_THE PROBLEM_
For each line of the data that includes the word "fill", copy the line.

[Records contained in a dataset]
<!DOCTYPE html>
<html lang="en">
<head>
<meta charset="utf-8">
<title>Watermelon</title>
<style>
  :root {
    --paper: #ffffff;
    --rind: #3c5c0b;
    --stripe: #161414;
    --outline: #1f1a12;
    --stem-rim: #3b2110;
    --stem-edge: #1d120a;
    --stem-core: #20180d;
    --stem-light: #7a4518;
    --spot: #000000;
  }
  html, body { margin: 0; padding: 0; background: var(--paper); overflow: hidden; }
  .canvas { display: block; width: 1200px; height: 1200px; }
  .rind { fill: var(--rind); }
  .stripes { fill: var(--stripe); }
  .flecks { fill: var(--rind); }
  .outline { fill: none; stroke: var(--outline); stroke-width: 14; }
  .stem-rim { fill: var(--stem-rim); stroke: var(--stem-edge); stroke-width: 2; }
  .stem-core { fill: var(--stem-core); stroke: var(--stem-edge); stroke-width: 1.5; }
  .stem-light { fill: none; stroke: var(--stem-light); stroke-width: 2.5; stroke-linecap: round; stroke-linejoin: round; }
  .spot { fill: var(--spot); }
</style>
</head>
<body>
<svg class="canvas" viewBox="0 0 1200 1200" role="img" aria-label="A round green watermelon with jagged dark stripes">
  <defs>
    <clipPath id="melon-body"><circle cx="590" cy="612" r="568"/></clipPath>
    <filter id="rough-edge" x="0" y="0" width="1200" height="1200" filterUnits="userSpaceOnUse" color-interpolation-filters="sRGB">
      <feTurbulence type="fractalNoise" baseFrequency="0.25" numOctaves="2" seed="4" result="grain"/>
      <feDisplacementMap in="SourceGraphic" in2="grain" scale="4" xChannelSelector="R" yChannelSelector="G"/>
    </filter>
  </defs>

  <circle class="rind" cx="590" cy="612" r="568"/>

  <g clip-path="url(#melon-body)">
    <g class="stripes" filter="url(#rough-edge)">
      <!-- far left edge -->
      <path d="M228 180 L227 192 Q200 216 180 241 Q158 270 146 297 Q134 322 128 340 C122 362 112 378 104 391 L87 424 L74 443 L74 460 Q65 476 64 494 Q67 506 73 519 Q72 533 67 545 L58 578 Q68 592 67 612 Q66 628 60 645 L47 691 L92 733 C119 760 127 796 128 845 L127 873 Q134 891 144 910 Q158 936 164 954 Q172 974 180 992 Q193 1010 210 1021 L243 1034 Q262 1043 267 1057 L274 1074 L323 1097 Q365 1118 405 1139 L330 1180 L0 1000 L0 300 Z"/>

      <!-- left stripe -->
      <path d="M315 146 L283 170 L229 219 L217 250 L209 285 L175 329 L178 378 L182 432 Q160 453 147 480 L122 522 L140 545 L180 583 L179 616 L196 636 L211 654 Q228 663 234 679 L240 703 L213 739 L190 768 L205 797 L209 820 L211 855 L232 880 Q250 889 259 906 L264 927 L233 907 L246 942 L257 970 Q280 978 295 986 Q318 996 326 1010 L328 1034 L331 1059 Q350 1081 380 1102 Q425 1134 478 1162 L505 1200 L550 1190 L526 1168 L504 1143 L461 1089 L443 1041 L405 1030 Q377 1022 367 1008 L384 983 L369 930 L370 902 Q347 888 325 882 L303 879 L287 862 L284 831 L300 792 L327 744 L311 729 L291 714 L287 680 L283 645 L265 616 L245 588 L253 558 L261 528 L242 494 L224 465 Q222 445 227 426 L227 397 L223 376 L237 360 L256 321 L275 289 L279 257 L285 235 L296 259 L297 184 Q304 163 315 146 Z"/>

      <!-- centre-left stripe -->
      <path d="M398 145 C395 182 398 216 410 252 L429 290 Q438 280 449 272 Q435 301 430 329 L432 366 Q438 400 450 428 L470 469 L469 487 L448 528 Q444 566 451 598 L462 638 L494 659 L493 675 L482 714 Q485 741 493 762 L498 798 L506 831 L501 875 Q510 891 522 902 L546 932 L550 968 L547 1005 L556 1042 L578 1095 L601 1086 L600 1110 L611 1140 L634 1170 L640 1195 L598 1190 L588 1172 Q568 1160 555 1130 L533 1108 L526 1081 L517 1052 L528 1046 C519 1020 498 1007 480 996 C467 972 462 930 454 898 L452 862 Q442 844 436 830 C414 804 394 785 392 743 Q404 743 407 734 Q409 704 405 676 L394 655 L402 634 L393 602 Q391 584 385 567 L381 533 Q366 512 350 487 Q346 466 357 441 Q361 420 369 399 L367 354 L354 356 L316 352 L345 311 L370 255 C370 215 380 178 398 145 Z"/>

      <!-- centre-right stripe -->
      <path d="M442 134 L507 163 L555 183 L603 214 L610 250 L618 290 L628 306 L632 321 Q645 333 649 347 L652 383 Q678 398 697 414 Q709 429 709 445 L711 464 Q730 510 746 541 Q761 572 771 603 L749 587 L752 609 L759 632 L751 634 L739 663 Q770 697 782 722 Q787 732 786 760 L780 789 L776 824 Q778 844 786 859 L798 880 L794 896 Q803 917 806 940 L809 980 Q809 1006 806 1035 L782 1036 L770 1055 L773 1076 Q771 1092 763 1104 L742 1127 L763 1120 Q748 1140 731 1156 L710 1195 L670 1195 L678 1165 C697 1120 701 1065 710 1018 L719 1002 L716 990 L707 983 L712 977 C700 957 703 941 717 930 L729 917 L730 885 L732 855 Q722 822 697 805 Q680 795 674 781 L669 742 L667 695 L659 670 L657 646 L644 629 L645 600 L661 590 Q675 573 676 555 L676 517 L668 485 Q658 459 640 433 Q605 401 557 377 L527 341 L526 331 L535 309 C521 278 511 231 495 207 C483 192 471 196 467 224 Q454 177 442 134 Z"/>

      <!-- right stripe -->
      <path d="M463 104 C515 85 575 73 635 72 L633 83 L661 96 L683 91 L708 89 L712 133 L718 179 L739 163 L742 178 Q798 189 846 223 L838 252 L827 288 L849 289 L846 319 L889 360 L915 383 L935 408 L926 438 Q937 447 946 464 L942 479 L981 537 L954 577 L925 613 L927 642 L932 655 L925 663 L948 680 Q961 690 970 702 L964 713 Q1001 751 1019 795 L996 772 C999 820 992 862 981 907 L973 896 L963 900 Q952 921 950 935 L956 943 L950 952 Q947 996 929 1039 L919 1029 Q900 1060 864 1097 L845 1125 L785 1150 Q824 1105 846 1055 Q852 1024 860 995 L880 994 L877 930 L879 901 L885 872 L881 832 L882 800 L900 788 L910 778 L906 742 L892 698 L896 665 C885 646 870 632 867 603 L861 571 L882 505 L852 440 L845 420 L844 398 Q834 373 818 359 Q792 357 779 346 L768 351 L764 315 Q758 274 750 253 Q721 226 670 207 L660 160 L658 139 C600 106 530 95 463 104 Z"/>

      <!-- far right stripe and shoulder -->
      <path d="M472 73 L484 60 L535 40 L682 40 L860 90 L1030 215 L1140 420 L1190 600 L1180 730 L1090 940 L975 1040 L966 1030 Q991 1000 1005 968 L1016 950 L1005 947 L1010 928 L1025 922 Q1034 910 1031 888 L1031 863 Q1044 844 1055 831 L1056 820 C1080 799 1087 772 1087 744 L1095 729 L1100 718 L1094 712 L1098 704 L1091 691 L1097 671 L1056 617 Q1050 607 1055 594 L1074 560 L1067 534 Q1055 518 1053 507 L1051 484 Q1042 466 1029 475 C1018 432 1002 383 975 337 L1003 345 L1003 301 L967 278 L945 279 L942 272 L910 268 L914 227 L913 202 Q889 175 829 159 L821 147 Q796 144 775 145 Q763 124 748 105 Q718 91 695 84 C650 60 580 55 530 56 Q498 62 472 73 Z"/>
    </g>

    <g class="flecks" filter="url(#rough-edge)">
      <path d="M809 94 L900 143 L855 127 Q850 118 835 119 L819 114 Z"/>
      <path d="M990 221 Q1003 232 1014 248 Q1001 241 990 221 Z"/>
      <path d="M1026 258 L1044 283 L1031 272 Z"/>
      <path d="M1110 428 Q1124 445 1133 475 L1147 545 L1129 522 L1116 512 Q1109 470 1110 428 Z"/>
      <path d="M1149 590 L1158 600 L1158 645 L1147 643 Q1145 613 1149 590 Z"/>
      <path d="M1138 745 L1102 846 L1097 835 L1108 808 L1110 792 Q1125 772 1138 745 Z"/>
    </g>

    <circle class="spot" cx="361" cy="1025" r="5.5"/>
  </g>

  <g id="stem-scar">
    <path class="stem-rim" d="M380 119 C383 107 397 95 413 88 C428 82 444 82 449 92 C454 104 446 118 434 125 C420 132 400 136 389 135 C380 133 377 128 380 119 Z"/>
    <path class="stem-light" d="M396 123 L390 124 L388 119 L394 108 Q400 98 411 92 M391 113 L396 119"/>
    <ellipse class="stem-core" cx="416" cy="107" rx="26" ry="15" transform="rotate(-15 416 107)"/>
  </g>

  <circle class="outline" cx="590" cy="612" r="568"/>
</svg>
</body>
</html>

_SOLUTION_
  .rind { fill: var(--rind); }
  .stripes { fill: var(--stripe); }
  .flecks { fill: var(--rind); }
  .outline { fill: none; stroke: var(--outline); stroke-width: 14; }
  .stem-rim { fill: var(--stem-rim); stroke: var(--stem-edge); stroke-width: 2; }
  .stem-core { fill: var(--stem-core); stroke: var(--stem-edge); stroke-width: 1.5; }
  .stem-light { fill: none; stroke: var(--stem-light); stroke-width: 2.5; stroke-linecap: round; stroke-linejoin: round; }
  .spot { fill: var(--spot); }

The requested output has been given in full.